As he wolfed the food down, he happened to glance at the calendar opposite him on the wall. Winter 24 was circled in bold red, and a bright yellow star was drawn on it. The porridge suddenly turned sour in his mouth, but Vaughn swallowed it anyway, along with the lump forming in his throat. He shook his head to clear it, blinking back angry tears. This is stupid. The Starry Night Festival is only good for people who have someone to celebrate it with. Like, a girlfriend or someone. Who do I have? I've got no one! Sabrina's smiling face, framed by her raven hair, popped into his head. She laughed as she adjusted her too-big glasses, but Vaughn waved the image away.
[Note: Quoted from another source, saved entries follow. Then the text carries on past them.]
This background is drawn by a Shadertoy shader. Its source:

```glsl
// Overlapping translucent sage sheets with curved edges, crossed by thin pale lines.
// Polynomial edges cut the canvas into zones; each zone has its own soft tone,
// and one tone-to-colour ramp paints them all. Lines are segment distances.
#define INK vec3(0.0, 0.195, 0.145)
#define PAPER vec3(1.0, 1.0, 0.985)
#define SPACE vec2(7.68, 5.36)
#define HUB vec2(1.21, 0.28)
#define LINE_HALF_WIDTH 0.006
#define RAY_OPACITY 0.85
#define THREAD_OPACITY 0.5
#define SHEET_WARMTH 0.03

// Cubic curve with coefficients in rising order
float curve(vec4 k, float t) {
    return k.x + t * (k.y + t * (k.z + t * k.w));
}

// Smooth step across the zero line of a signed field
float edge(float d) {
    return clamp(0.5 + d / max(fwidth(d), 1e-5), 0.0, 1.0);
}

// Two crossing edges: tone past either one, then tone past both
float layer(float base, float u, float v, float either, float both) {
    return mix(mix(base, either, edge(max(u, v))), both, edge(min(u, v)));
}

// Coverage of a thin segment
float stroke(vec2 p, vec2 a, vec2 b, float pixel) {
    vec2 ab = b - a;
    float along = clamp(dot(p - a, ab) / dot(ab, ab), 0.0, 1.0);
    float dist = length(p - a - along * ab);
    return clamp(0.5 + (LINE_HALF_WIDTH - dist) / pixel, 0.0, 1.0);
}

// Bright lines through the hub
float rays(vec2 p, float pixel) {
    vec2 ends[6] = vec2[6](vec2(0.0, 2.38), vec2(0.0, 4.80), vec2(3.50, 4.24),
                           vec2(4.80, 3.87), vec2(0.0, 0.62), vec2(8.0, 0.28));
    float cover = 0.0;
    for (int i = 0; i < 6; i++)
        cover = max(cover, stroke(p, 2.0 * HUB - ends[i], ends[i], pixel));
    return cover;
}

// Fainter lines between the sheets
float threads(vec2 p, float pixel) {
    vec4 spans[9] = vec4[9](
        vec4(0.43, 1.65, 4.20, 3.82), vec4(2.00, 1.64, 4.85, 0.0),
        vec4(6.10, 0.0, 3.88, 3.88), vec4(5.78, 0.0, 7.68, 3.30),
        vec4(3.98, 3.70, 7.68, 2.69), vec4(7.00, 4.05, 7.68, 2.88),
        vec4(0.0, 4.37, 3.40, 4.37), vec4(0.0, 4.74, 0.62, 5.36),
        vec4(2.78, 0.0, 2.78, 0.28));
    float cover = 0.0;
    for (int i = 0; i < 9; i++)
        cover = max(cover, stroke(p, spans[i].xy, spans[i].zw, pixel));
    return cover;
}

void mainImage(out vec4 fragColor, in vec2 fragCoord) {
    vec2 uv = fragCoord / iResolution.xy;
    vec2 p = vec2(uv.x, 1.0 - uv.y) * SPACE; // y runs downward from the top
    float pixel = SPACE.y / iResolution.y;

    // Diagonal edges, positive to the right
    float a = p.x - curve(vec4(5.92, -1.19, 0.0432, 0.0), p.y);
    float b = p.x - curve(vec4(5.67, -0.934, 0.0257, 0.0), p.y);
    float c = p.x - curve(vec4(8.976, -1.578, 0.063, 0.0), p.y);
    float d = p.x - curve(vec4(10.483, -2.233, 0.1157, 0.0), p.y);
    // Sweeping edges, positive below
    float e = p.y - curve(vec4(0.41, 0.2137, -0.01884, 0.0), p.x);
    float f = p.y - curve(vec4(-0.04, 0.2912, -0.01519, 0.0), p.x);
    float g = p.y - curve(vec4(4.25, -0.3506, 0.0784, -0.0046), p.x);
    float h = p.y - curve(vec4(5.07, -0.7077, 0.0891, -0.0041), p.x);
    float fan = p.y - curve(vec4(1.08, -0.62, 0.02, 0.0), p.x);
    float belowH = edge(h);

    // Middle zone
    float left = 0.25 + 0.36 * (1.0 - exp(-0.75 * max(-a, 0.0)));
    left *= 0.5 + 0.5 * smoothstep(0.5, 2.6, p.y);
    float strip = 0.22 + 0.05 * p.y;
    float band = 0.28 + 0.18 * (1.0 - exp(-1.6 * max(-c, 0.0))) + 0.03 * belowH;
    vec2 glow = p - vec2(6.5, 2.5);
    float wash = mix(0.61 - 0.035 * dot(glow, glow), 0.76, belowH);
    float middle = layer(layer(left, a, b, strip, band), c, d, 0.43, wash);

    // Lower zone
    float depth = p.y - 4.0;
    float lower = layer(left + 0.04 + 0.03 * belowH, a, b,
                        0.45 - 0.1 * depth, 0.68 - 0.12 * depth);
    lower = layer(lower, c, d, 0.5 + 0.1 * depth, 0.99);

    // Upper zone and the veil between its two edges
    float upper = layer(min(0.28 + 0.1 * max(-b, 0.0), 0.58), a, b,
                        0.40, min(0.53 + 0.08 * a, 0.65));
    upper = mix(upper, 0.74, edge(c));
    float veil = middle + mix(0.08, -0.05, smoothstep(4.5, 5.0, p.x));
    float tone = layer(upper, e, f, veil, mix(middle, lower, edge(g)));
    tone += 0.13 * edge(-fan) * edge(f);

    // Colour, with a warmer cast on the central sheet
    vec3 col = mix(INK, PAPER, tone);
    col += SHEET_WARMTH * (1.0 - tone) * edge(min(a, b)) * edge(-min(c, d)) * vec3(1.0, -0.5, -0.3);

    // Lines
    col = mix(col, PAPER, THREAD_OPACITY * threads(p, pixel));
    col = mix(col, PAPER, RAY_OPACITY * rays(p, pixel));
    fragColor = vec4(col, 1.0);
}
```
Sabrina abandoned me! He scowled and kicked the table to vent his anger, but only succeeded in hurting his foot. He limped over to the bed and started pulling off his cowboy boots. Why did she leave me? I'd have given anything for her, dammit!

"Oi! How long are you going to sulk, you moron?"

Vaughn almost screamed again, but he managed to stop himself. A ghostly figure was standing right in front of him, fists on its hips, glaring at him. It was Taro again. Vaughn stared. "Taro? Is that really–"

"Of course it's really me!" he–it–whatever–snapped. "Who did you think I was?"

Vaughn glanced at the thermos. Something must have been wrong with the porridge . . .

See-through fingers snapped in front of his face, and he jumped. "Hey, pay attention!" the spirit shouted. "What I'm about to tell you will save your soul!"

Vaughn squinted, annoyed. "My what?"

"Your soul." There was a brief pause as Vaughn raised an eyebrow. Taro cleared his throat. "Your !" he screamed.

"Okay, I get it, but from what?"

"From yourself!"

"Cut to the chase, old man."

Taro sighed. "Fine. For the past 15 years, you've been an antisocial, grumpy, grouchy, loner cowboy, and a tightfisted hand at the grindstone, to boot."

"Hey, I resent that!" Vaughn usually thought of himself as cool and distant with a good head for business. It sounded better.

"And as for your attitude toward the Starry Night . . . " Taro trailed off, shaking his head. "It's abominable."

Vaughn scowled and looked away. "What do you want?"

"If your attitude doesn't change soon, you'll be eternally cursed to spend your afterlife wandering the world, trying to do good deeds but being unable to help anyone!"

"Why would I want to do that?"

Tar shrugged. "It's how it works up there. Listen. There's still time. You can still be saved."

"Great," Vaughn said sarcastically.

"You'll be visited by three spirits."

Vaughn blanched. "Including you?" he asked hopefully.

"No, three ghosts and me . . . or four ghosts including me . . . or . . . wait, that's . . . " Taro seemed confused. Then he regained his composure. "Listen to them and do what they say. Or else!"

Vaughn groaned. This was not how he'd been planning to spend his evening.

"The first ghost will be here soon, so I'd better be going," Taro sang, floating toward the window.

"Wait!" Vaughn cried, jumping up. "What will the ghosts be doing?"

"You'll see" was the only reply he got before Taro passed through the window and disappeared. Vaughn rushed to the window, but there was nobody there.

Then there was a knock on the door. "Vaughn, are you okay in there?" came Chelsea's voice.

Vaughn, never taking his eyes off the window, backed up to the door and opened it. Chelsea was standing there in her pyjamas, without her favourite red bandana, blinking her big brown eyes sleepily in the light.

He felt his mouth go dry as he nodded. "Y-yeah, I'm fine."

They both stood there awkwardly for a minute, fidgeting. Then Chelsea mumbled something incomprehensible and wandered back into her room. Vaughn watched her go, then closed the door. That was weird, he thought. The whole evening had been weird. Vaughn decided to put it out of his head. He changed into his pyjamas–pale blue with an embroidered cow on the left breast, a present from Julia a few years ago–and climbed into bed, drawing the curtains around him.


So, what was the line from the novella? If you said:
"a tightfisted hand at the grindstone"
then you may reward yourself with a cookie! Thanks for reading! Please review, and I'll see you tomorrow!
~Ed